Chemistry student investigates novel hydrogen peroxide detection method Meet Samantha Bell

Samantha Bell went to a science, technology, engineering and mathematics (STEM) high school, where she developed an early love for chemistry. Today, Bell is in her final year at Stockton University earning a bachelor of science degree in chemistry. She joined the Department of Homeland Security’s (DHS) Transportation Security Laboratory (TSL) program after being encouraged by a friend to apply. Bell is part of the Energetic Materials Research Laboratory (EMRL) team under the mentorship of Dr. Benjamin Wilkins, the EMRL lead.

Hydrogen peroxide is a common cleaner, and as a Department of Homeland Security (DHS) Transportation Security Laboratory (TSL) intern, Samantha Bell is looking for new ways to quantitate it in liquid mixtures. (Photo Credit: Amanda Werner, William J. Hughes Technical Center)

The core mission of TSL is to enhance homeland security by performing research, development and validation of solutions to detect and mitigate the threat of improvised explosive devices. TSL offers the homeland security community and transportation security partners the ability to advance detection technology from conception to deployment through applied research, test and evaluation, assessment and certification.

Bell’s research is taking a closer look at hydrogen peroxide, a common chemical used for cleaning in the home and in larger quantities for industrial usage. Specifically, she is studying novel ways to measure the concentration of hydrogen peroxide in various liquid mixtures. Based on preliminary data, nuclear magnetic resonance (NMR) has proven to be an effective way to determine the amount of hydrogen peroxide in a liquid, although there is still much more testing to do. Bell presented her research at an intern presentation session.

“The purpose of my research is to assist the EMRL in developing a method to quality control hydrogen peroxide using NMR,” explained Bell. “This research will pave the way to investigate quantitating material in real time.”

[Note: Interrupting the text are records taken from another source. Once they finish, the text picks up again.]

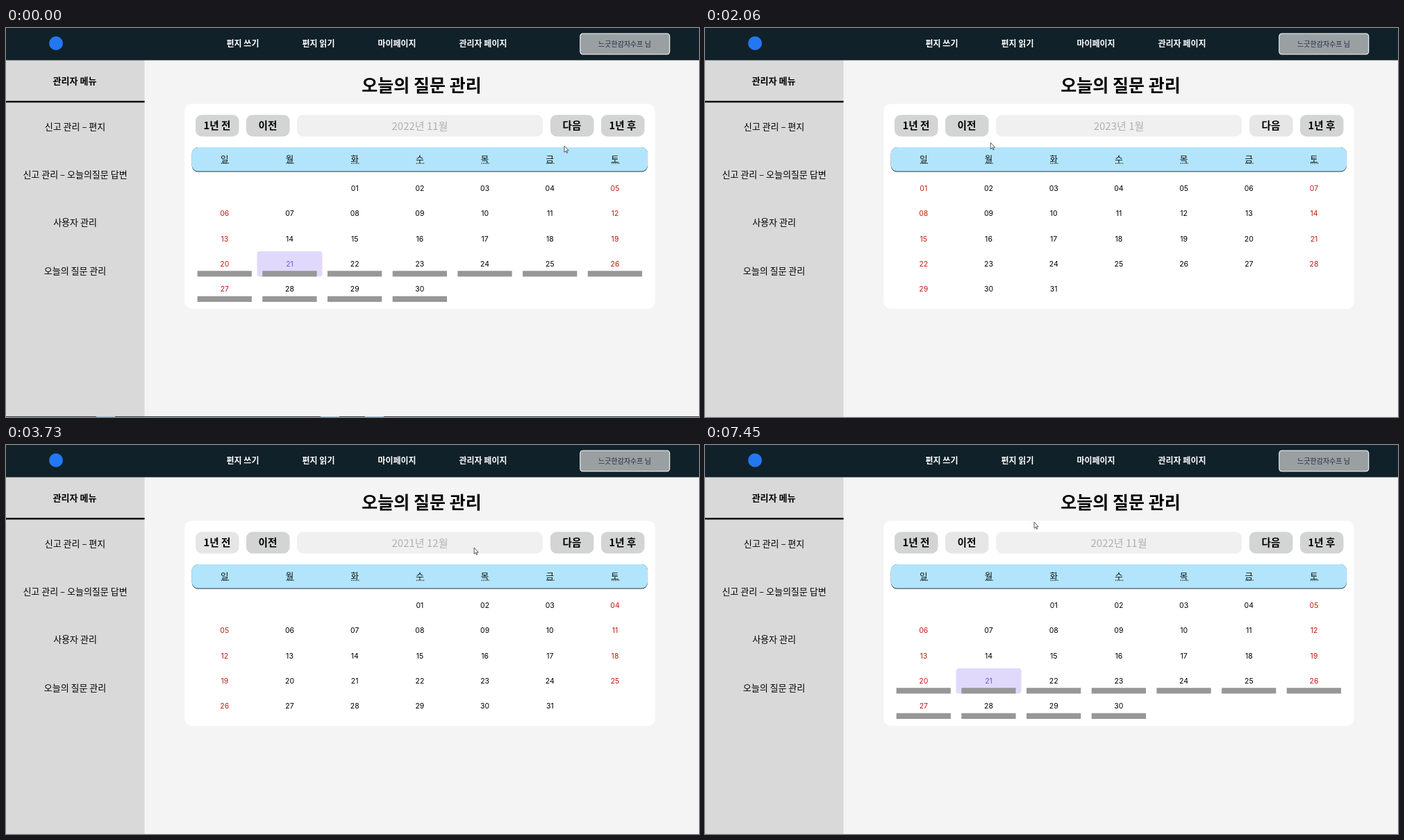
Recreate the animation shown at these times as an HTML page with a canvas. Size 998 by 561 pixels, loop 7.58 s.

```html
<!DOCTYPE html>
<html lang="ko">
<head>
<meta charset="utf-8">
<title>오늘의 질문 관리</title>
<style>
  html, body { margin: 0; width: 100%; height: 100%; overflow: hidden; background: #f4f4f4; }
  canvas { display: block; width: 998px; height: 561px; }
</style>
</head>
<body>
<canvas></canvas>
<script>
const LOOP = 7580, W = 998, H = 561;
const PRESS = 65, LOAD = 70; // click highlight and loading times in ms
const KOREAN = '"Noto Sans CJK KR", "Noto Sans CJK", sans-serif';
const canvas = document.querySelector('canvas'), ctx = canvas.getContext('2d');
const ratio = window.devicePixelRatio || 1;
canvas.width = W * ratio;
canvas.height = H * ratio;
ctx.scale(ratio, ratio);

const lastYear = { label: '1년 전', x: 273, months: -12 };
const previous = { label: '이전', x: 346, months: -1 };
const next = { label: '다음', x: 784, months: 1 };
const nextYear = { label: '1년 후', x: 857, months: 12 };
const buttons = [lastYear, previous, next, nextYear];

const easeIn = power => k => k ** power;
const easeOut = power => k => 1 - (1 - k) ** power;
const linear = easeIn(1);

const clicks = [
  { at: 655, button: next, loads: true },
  { at: 1530, button: next },
  { at: 2520, button: previous, loads: true },
  { at: 3595, button: lastYear, loads: true },
  { at: 4730, button: nextYear },
  { at: 6520, button: previous }
];

// Each pointer move starts where the one before ended; dip bends it downwards.
const START = { x: 804, y: 170 };
const moves = [
  { from: 70, to: 590, x: 814, y: 147, ease: linear, dip: 0 },
  { from: 1600, to: 2330, x: 371, y: 138, ease: easeOut(2.4), dip: 29 },
  { from: 3070, to: 3540, x: 303, y: 139, ease: linear, dip: 0 },
  { from: 3600, to: 4460, x: 893, y: 146, ease: easeOut(6), dip: 10 },
  { from: 5260, to: 6400, x: 370, y: 146, ease: easeIn(4.3), dip: 60 },
  { from: 6920, to: 7450, x: 474, y: 111, ease: linear, dip: 0 }
];

const arrow = new Path2D('M0 0V9.2L2.1 7.3L3.5 10.4L4.8 9.8L3.4 6.8H6.2Z');
const hand = new Path2D('M-1 1Q0-.8 1 1V4.6L4.6 5.5Q6 6 5.8 8L4.8 12.4H-.6L-3.6 8Q-3.4 6.4-1 7.8Z');

function rect(x, y, w, h, color, radius = 0) {
  ctx.fillStyle = color;
  ctx.beginPath();
  ctx.roundRect(x, y, w, h, radius);
  ctx.fill();
}

function disc(x, y, r, color) {
  ctx.fillStyle = color;
  ctx.beginPath();
  ctx.arc(x, y, r, 0, 7);
  ctx.fill();
}

function text(str, x, y, size, color = '#000', weight = 400, family = KOREAN) {
  ctx.font = `${weight} ${size}px ${family}`;
  ctx.fillStyle = color;
  ctx.textAlign = 'center';
  ctx.fillText(str, x, y + size * 0.37);
}

function pointer(t) {
  let { x, y } = START;
  for (const move of moves) {
    if (t < move.from) break;
    const k = Math.min(1, (t - move.from) / (move.to - move.from)), e = move.ease(k);
    x += (move.x - x) * e;
    y += (move.y - y) * e + move.dip * Math.sin(Math.PI * k);
  }
  return { x, y };
}

function drawFrame() {
  rect(0, 0, W, H, '#f4f4f4');
  rect(0, 46, 199.5, H, '#d9d9d9');
  rect(0, 105, 199.5, 2.5, '#000');
  text('관리자 메뉴', 99, 76, 13, '#000', 700);
  ['신고 관리 – 편지', '신고 관리 – 오늘의질문 답변', '사용자 관리', '오늘의 질문 관리']
    .forEach((label, i) => text(label, 99.5, 142 + i * 69.3, 13));

  rect(0, 0, W, 46.4, '#10212a');
  disc(72, 22, 10, '#2477f2');
  [['편지 쓰기', 341], ['편지 읽기', 450], ['마이페이지', 563], ['관리자 페이지', 687]]
    .forEach(([label, x]) => text(label, x, 23, 12, '#fff', 700));
  rect(826.3, 7.4, 130, 31.2, '#fff', 4.5);
  rect(827.4, 8.5, 127.8, 29, '#9a9fa2', 3.5);
  text('느긋한감자수프 님', 891, 23, 10, '#202840', 500);
  text('오늘의 질문 관리', 598.5, 83, 25, '#000', 700);
}

function drawCalendar(first, loading) {
  rect(267.7, 172, 656.4, 35.6, '#26343c', 9);
  rect(267.7, 172, 656.4, 34.6, '#b2e5fc', 9);
  const column = i => 314.8 + i * 93.7;
  [...'일월화수목금토'].forEach((day, i) => {
    text(day, column(i), 189, 12.5, '#111');
    for (let d = -5; d < 6; d += 2.5) rect(column(i) + d, 194.6, 1.2, 1.2, '#111');
  });

  const year = first.getFullYear(), month = first.getMonth();
  const today = new Date(2022, 10, 21), openFrom = new Date(2022, 10, 20), openTo = new Date(2022, 11, 3);
  const days = new Date(year, month + 1, 0).getDate();
  for (let day = 1; day <= days; day++) {
    const date = new Date(year, month, day), weekday = date.getDay();
    const row = Math.floor((first.getDay() + day - 1) / 7);
    const x = column(weekday), y = 231 + row * 36.4, isToday = +date === +today;
    if (isToday) rect(x - 47, y - 18.2, 94, 36.4, '#e1d9fb', 4);
    const color = isToday ? '#5f60d0' : weekday % 6 ? '#000' : '#c11a10';
    text(String(day).padStart(2, '0'), x, y, 10.5, color, 400, 'Inter, sans-serif');
    if (!loading && date >= openFrom && date <= openTo) rect(x - 39.2, y + 10.1, 78.3, 8.2, '#979797');
  }
}

function drawLoader() {
  rect(0, 0, W, H, 'rgba(0,0,0,.5)');
  ['#85d3fb', '#5b78ea', '#29b6f8'].forEach((color, i) => {
    const height = 56.5 + 3 * i * i;
    rect(466 + 25 * i, 280.4 - height / 2, 15.5, height, color);
  });
}

function drawPointer({ x, y }, shape, color) {
  ctx.save();
  ctx.translate(x, y);
  ctx.fillStyle = color;
  ctx.fill(shape);
  ctx.strokeStyle = '#333';
  ctx.lineWidth = 0.8;
  ctx.stroke(shape);
  ctx.restore();
}

function draw(t) {
  const click = clicks.findLast(c => c.at <= t);
  const age = click ? t - click.at : Infinity;
  const pressed = age < PRESS;
  const loading = click?.loads && !pressed && age < PRESS + LOAD;
  const shift = clicks.filter(c => c.at + PRESS <= t).reduce((sum, c) => sum + c.button.months, 0);
  const first = new Date(2022, 10 + shift, 1);
  const tip = pointer(t);
  const hovered = buttons.find(b => tip.x >= b.x && tip.x <= b.x + 62 && tip.y >= 125 && tip.y <= 156);

  drawFrame();
  rect(257.3, 109.4, 677.4, 295.6, '#fff', 10);
  for (const b of buttons) {
    rect(b.x, 125.2, 62.5, 31.2, b === hovered || b === click?.button ? '#e6e6e6' : '#d3d4d4', 9);
    text(b.label, b.x + 31, 141, 14.6, '#000', 700);
  }
  rect(419, 125.2, 354, 31.2, '#f0f0f0', 9);
  text(`${first.getFullYear()}년 ${first.getMonth() + 1}월`, 596, 141, 15, '#b0b0b0');
  drawCalendar(first, loading);

  if (!click) {
    rect(0, 560, W, 1, '#3a4248');
    for (const x of [130, 453, 517]) rect(x, 560, 27, 1, '#9cc8e0');
  }
  if (loading) drawLoader();
  if (pressed) {
    ctx.globalCompositeOperation = 'multiply';
    disc(tip.x, tip.y + 2, 8, '#f8f04a');
    ctx.globalCompositeOperation = 'source-over';
  }
  drawPointer(tip, hovered && !loading ? hand : arrow, loading ? '#d5f0ff' : '#fff');
}

function tick() {
  draw(performance.now() % LOOP);
  requestAnimationFrame(tick);
}
tick();
</script>
</body>
</html>
```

“A typical day is exciting,” said Bell, spending a few hours in the laboratory every day and afterwards analyzing data. Her favorite part is meeting new scientists and gaining valuable research experience. Additionally, she’s developed useful programming, computational chemistry and NMR skills. After her appointment ends, Bell plans to attend graduate school for her doctorate degree in analytical chemistry. She’s hoping her future research can focus on helping the environment.

Until then, Bell recommends the TSL program. “This program helped me prepare for graduate school and learn a lot about myself as a scientist. It taught me how to have independence, while learning from the best in the field. It’s my first taste of real-world experience as a chemist.”

The DHS TSL Program is funded by DHS and administered through the U.S. Department of Energy’s (DOE) Oak Ridge Institute for Science and Education (ORISE). ORISE is managed for DOE by Oak Ridge Associated Universities.